(Extracted data entries)

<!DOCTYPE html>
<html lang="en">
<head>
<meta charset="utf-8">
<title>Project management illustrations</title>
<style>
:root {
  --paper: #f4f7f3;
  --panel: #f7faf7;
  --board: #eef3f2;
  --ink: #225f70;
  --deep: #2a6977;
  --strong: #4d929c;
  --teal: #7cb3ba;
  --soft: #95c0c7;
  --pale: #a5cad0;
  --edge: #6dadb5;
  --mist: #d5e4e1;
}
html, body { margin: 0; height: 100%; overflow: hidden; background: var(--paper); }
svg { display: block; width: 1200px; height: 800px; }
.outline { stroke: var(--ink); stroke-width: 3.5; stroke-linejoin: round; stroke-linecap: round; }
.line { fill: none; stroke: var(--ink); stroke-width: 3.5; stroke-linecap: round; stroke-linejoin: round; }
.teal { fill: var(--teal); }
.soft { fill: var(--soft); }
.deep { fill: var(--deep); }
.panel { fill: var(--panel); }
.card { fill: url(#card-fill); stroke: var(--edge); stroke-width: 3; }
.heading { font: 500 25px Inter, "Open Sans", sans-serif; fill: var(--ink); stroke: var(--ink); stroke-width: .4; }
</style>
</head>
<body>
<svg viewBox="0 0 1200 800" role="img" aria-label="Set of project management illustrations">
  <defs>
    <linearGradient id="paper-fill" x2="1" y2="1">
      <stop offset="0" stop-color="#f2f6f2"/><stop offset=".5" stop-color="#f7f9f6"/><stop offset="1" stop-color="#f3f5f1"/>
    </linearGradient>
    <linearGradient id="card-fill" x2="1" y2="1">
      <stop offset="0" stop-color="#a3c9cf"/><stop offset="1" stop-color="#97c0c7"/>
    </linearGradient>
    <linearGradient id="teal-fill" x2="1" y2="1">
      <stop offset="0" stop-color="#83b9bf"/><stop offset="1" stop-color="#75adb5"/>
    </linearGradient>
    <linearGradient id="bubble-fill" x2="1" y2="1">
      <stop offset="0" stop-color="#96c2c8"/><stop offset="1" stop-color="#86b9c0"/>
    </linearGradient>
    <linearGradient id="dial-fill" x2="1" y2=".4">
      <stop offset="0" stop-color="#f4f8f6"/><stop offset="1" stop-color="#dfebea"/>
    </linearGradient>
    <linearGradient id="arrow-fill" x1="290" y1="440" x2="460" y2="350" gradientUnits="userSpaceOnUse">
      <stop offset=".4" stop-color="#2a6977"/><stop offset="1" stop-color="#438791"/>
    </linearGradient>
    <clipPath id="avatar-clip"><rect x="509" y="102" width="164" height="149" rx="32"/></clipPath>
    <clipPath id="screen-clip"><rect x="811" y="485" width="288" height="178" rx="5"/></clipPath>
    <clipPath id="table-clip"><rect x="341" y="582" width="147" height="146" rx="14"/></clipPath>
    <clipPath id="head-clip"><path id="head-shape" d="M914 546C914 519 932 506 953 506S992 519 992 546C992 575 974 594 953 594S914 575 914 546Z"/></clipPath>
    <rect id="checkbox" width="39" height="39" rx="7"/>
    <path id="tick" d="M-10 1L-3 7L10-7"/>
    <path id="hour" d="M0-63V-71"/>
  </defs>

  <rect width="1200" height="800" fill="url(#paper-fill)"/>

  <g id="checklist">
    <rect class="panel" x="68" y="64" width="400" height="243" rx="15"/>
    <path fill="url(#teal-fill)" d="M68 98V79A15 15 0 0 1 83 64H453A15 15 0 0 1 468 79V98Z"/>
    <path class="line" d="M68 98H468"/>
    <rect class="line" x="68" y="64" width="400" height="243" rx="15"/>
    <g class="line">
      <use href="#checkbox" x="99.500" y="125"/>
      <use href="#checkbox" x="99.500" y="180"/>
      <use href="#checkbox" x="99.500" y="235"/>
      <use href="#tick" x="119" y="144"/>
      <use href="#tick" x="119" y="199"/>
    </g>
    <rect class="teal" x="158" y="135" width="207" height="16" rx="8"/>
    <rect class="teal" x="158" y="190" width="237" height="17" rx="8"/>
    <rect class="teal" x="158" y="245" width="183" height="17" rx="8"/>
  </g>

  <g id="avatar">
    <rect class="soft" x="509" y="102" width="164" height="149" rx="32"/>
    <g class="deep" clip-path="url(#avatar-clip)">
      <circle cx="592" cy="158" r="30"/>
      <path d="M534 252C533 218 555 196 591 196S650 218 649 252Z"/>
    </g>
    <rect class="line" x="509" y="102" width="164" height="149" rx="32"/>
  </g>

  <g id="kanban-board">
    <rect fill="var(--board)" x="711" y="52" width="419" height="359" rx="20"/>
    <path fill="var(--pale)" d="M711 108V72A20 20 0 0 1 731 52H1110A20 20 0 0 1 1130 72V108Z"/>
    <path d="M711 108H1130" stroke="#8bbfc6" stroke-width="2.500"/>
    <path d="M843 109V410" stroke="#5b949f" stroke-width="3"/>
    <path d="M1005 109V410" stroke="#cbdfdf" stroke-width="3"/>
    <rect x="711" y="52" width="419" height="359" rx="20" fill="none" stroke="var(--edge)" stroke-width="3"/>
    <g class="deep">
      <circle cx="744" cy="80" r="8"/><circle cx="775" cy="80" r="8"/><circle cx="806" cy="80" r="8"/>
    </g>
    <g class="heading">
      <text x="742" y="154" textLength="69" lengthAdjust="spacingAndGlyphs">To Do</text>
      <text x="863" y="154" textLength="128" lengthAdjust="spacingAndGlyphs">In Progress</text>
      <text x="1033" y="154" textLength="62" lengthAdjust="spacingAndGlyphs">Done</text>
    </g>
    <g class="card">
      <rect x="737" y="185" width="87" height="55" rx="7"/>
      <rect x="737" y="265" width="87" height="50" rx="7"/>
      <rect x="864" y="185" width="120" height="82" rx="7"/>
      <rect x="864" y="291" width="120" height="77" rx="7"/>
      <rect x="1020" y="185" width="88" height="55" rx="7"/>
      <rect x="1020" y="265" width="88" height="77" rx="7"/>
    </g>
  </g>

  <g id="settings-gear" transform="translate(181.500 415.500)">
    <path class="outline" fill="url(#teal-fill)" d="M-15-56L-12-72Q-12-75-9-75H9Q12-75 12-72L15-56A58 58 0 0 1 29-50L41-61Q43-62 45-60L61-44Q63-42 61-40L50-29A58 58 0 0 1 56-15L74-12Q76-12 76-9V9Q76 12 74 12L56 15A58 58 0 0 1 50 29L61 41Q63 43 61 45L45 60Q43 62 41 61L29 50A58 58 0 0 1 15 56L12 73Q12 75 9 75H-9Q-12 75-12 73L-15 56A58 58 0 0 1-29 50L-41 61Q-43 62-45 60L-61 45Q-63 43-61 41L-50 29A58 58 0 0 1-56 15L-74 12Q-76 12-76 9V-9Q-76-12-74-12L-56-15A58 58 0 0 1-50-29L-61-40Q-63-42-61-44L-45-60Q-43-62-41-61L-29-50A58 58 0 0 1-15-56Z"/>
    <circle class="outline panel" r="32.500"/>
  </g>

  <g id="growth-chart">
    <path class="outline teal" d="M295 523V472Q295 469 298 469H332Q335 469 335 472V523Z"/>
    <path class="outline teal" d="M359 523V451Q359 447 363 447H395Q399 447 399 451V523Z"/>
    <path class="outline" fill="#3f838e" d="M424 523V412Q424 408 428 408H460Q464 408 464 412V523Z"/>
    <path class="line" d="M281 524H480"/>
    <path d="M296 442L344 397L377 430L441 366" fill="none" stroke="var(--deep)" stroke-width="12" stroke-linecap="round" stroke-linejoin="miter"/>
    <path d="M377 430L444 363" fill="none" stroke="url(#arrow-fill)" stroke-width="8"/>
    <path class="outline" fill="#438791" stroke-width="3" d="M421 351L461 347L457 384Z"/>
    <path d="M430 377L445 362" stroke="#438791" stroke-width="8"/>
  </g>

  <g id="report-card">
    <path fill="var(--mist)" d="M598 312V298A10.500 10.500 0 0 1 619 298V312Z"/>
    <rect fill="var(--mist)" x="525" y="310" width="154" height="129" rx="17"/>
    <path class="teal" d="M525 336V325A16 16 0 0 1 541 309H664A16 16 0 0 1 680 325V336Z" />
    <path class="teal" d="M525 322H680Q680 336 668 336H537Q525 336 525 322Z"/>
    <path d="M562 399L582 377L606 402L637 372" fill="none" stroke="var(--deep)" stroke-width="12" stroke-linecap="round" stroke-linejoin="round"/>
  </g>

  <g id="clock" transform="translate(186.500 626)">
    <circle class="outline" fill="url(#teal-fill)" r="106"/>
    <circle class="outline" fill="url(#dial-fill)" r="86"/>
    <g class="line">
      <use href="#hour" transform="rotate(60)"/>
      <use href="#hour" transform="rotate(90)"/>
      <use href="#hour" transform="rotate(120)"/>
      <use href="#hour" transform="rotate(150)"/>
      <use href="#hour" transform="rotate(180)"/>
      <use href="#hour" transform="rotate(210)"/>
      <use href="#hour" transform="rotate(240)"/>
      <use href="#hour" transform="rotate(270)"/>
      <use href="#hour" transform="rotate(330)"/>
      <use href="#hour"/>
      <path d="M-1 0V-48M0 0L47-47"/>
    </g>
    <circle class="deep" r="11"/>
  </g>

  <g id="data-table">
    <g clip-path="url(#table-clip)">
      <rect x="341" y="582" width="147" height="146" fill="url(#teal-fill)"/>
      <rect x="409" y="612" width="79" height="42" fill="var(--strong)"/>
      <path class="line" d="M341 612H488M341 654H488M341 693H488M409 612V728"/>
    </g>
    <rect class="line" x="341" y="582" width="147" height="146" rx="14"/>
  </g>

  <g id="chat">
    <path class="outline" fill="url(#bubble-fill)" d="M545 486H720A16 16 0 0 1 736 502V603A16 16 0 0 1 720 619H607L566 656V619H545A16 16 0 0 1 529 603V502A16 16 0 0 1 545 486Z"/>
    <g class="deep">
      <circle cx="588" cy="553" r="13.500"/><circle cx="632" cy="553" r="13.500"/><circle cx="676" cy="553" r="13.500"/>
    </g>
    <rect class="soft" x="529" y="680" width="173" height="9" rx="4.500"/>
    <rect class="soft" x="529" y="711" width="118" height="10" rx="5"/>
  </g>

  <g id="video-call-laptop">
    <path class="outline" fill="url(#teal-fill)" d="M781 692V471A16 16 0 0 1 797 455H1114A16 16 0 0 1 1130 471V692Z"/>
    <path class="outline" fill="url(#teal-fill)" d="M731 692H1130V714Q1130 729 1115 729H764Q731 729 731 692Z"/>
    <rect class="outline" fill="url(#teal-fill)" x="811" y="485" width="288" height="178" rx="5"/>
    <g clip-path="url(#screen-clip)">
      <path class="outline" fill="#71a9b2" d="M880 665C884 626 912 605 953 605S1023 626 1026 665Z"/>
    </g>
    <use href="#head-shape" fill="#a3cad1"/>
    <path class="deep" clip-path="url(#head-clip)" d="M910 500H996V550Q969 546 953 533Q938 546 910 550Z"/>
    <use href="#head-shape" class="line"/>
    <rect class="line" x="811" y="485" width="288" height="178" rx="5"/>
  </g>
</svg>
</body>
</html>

• [What is needed]:
Filter the entries down to the lines with the word "card" in them, and copy those lines.

• [Response to this exercise]:
.card { fill: url(#card-fill); stroke: var(--edge); stroke-width: 3; }
    <linearGradient id="card-fill" x2="1" y2="1">
    <g class="card">
  <g id="report-card">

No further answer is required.